ES6 Symbols, What They Are and How to Use Them

With ES6 ratification coming in June this year, now would be a great time to look at some of the new language features. Symbols are a lesser talked about new language primitive that underpins some of the new metaprogramming capabilities of ES6. This talk will give you a brief overview of what they are, and how they might affect your code.

To understand symbols you need to go back to basics of how objects work… and not work!

The ways js handles objects and strings can create unintended effects (presso shows example with values being overridden).

Symbols are a new primitive type – ie. Calling typeof will return “symbol”.

Symbols protect the values they contain and require you to access them via the symbol.

Use cases?

Because symbols are unique, there is no risk of collision. This makes them useful for storing state within web components; and can be used to make private values – that is, avoid polluting your public API. It is much like using jQuery’s .data but simpler.

ES6 has also defined built-in symbols. They allow you to hook into language features being exposed in ES6:

  • for of loop (discrete from for in, doesn’t need to access index)
  • symbol.iterator
  • instanceof
  • more to come as the language evolves

Biggest use case is encapsulation without (ab)using closures. The people consuming your code don’t necessarily want to see everything, you don’t want everything in your public API. To hack this, we have been closures to make things psuedo-private. That has lots of side effects – hard to unit test, hard to debug, bad for code re-use, small performance penalty.

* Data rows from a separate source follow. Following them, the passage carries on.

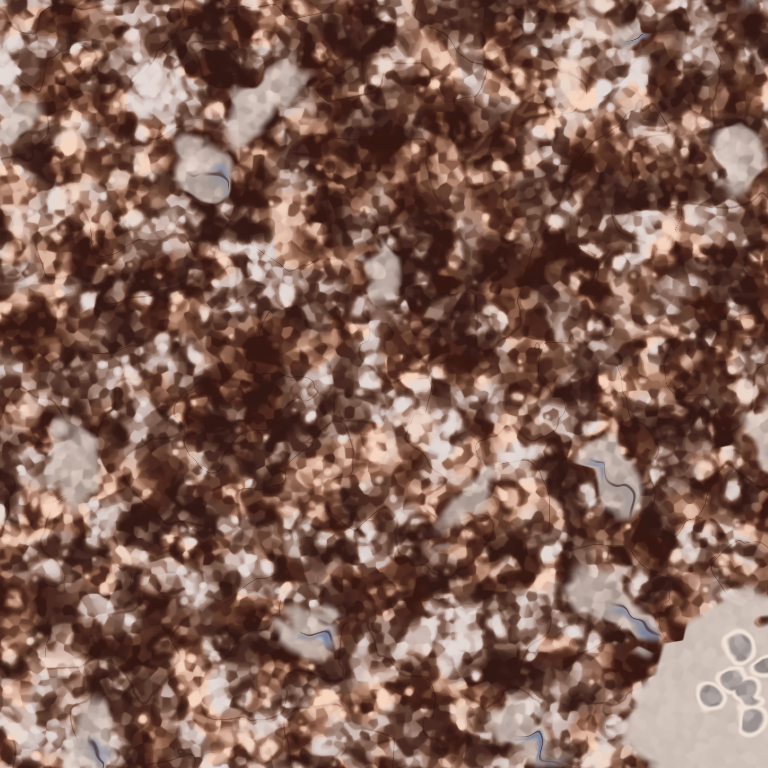
This texture is drawn by a Shadertoy shader. Its source:

```glsl
// Brown stained tissue section: mottled matrix, pale pockets with blue streaks, an open lumen.
#define CONTRAST 5.6
#define BIAS -0.22
#define WARP 0.016
#define POCKET_GRID 6.0
#define POCKET_SHARE 0.40
#define VACUOLE_GRID 24.0
#define VACUOLE_SHARE 0.30
#define SPECK_GRID 52.0
#define SPECK_SHARE 0.16
#define LUMEN_CENTER vec2(1.03, 0.03)
#define LUMEN_RADIUS 0.19

const vec3 UMBER = vec3(0.20, 0.09, 0.07);
const vec3 DARK  = vec3(0.29, 0.16, 0.13);
const vec3 BROWN = vec3(0.39, 0.26, 0.20);
const vec3 TAN   = vec3(0.52, 0.38, 0.32);
const vec3 BEIGE = vec3(0.66, 0.53, 0.47);
const vec3 PALE  = vec3(0.82, 0.73, 0.69);
const vec3 CREAM = vec3(0.91, 0.85, 0.81);
const vec3 GREY  = vec3(0.64, 0.60, 0.59);
const vec3 BLUE  = vec3(0.42, 0.48, 0.62);

vec3 hash3(vec2 p) {
    vec3 q = fract(vec3(p.xyx) * vec3(0.1031, 0.1030, 0.0973));
    q += dot(q, q.yxz + 33.33);
    return fract((q.xxy + q.yzz) * q.zyx);
}

// Cellular noise: random cell values blended softly, centred on zero
float mosaic(vec2 p) {
    vec2 id = floor(p), f = fract(p);
    float sum = 0.0, total = 0.0;
    for (int y = -1; y <= 1; y++)
    for (int x = -1; x <= 1; x++) {
        vec2 g = vec2(x, y);
        vec3 h = hash3(id + g + 61.0);
        vec2 d = g + h.xy - f;
        float w = exp(-8.0 * dot(d, d));
        sum += w * h.z;
        total += w;
    }
    return sum / total - 0.5;
}

// Distance to scattered round grains, in cell units
float grains(vec2 p, float share, float radius) {
    vec2 id = floor(p), f = fract(p);
    float dist = 1.0;
    for (int y = -1; y <= 1; y++)
    for (int x = -1; x <= 1; x++) {
        vec2 g = vec2(x, y);
        vec3 h = hash3(id + g + 17.0);
        if (h.z < share)
            dist = min(dist, length(g + h.xy - f) - radius * (0.6 + 0.6 * h.z / share));
    }
    return dist;
}

// Scattered tilted ellipses: local position, distance, random value
vec4 pockets(vec2 p) {
    vec2 id = floor(p), f = fract(p);
    vec4 best = vec4(0.0, 0.0, 1.0, 0.0);
    for (int y = -1; y <= 1; y++)
    for (int x = -1; x <= 1; x++) {
        vec2 g = vec2(x, y);
        vec3 h = hash3(id + g + 5.0), shape = hash3(id + g + 93.0);
        float a = 2.4 * (shape.x - 0.35);
        vec2 q = mat2(cos(a), -sin(a), sin(a), cos(a)) * (f - g - h.xy);
        vec2 radii = vec2(0.12 + 0.09 * shape.y, 0.20 + 0.24 * shape.z);
        float d = (length(q / radii) - 1.0) * radii.x;
        if (h.z < POCKET_SHARE && d < best.z) best = vec4(q, d, shape.y);
    }
    return best;
}

// Tone from 0 to 1 to stain colour
vec3 stain(float t) {
    vec3 c = mix(UMBER, DARK, smoothstep(0.0, 0.10, t));
    c = mix(c, BROWN, smoothstep(0.10, 0.32, t));
    c = mix(c, TAN, smoothstep(0.32, 0.57, t));
    c = mix(c, BEIGE, smoothstep(0.57, 0.78, t));
    c = mix(c, PALE, smoothstep(0.78, 0.92, t));
    return mix(c, CREAM, smoothstep(0.92, 1.0, t));
}

void mainImage(out vec4 fragColor, in vec2 fragCoord) {
    vec2 uv = fragCoord / iResolution.y;
    vec2 wobble = vec2(mosaic(uv * 30.0), mosaic(uv * 30.0 + 71.3));
    vec2 p = uv + WARP * wobble;

    // Mottled matrix crossed by thin dark strands
    float fine = mosaic(uv * 88.0 + 3.7);
    float tone = 0.28 * mosaic(p * 8.0) + 0.45 * mosaic(p * 19.0 + 11.0)
               + 0.55 * mosaic(p * 41.0 + 29.0) + 0.42 * fine;
    tone = tone * CONTRAST + BIAS;
    tone -= 0.6 * (1.0 - smoothstep(0.0, 0.06, abs(mosaic(p * 16.0 + 47.0))));

    // Small vacuoles with dark rims, and bright specks
    float vacuole = grains(p * VACUOLE_GRID, VACUOLE_SHARE, 0.30);
    tone += 1.5 * (1.0 - smoothstep(-0.14, 0.06, vacuole));
    tone -= 0.7 * exp(-90.0 * (vacuole - 0.13) * (vacuole - 0.13));
    tone += 1.4 * (1.0 - smoothstep(-0.2, 0.12, grains(uv * SPECK_GRID, SPECK_SHARE, 0.28)));
    vec3 col = stain(0.5 + 0.5 * tanh(0.8 * tone));
    col *= mix(vec3(0.98, 1.0, 1.03), vec3(1.06, 0.98, 0.92), smoothstep(-0.2, 0.3, mosaic(p * 27.0 + 83.0)));

    // Pale pockets, some with a blue streak and a dark thread
    vec4 pocket = pockets((uv + 0.035 * wobble) * POCKET_GRID);
    float inside = 1.0 - smoothstep(-0.05, 0.03, pocket.z);
    vec3 paleFill = PALE + vec3(-0.02, 0.01, 0.02) + 0.16 * fine + 0.10 * wobble.x;
    col = mix(col, paleFill, 0.88 * inside);
    float side = pocket.x + 0.05 * sin(pocket.y * 14.0) + 0.02;
    float streak = inside * step(0.45, pocket.w) * (1.0 - smoothstep(0.02, 0.10, abs(side)))
                 * smoothstep(0.12, -0.04, pocket.y);
    col = mix(col, mix(BLUE, GREY, smoothstep(-0.2, 0.3, wobble.y)), 0.85 * streak);
    col = mix(col, DARK, 0.7 * streak * (1.0 - smoothstep(0.004, 0.022, abs(side - 0.03))));

    // Open lumen holding a cluster of grey cells with white outlines
    float lumen = length(uv - LUMEN_CENTER) - LUMEN_RADIUS + 0.06 * wobble.x + 0.10 * mosaic(uv * 9.0);
    col = mix(col, PALE + vec3(-0.01, 0.02, 0.03) + 0.05 * fine, 1.0 - smoothstep(-0.014, 0.008, lumen));
    float cell = 1.0;
    for (int i = 0; i < 7; i++) {
        float k = float(i), a = 2.4 * k;
        vec2 c = vec2(0.975, 0.10) + 0.024 * sqrt(k) * vec2(cos(a), sin(a));
        cell = min(cell, length(uv + 0.012 * wobble - c) - 0.016);
    }
    col = mix(col, CREAM + 0.03, 1.0 - smoothstep(0.002, 0.007, cell));
    col = mix(col, GREY + 0.2 * fine, 1.0 - smoothstep(-0.004, 0.001, cell));

    fragColor = vec4(clamp(col, 0.0, 1.0), 1.0);
}
```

Symbols solve encapsulation nicely, letting you set a const and refer to it via symbol. (see slide for pattern)

Browser support – great except for IE 🙁 Useful in io.js or node with the –harmony flag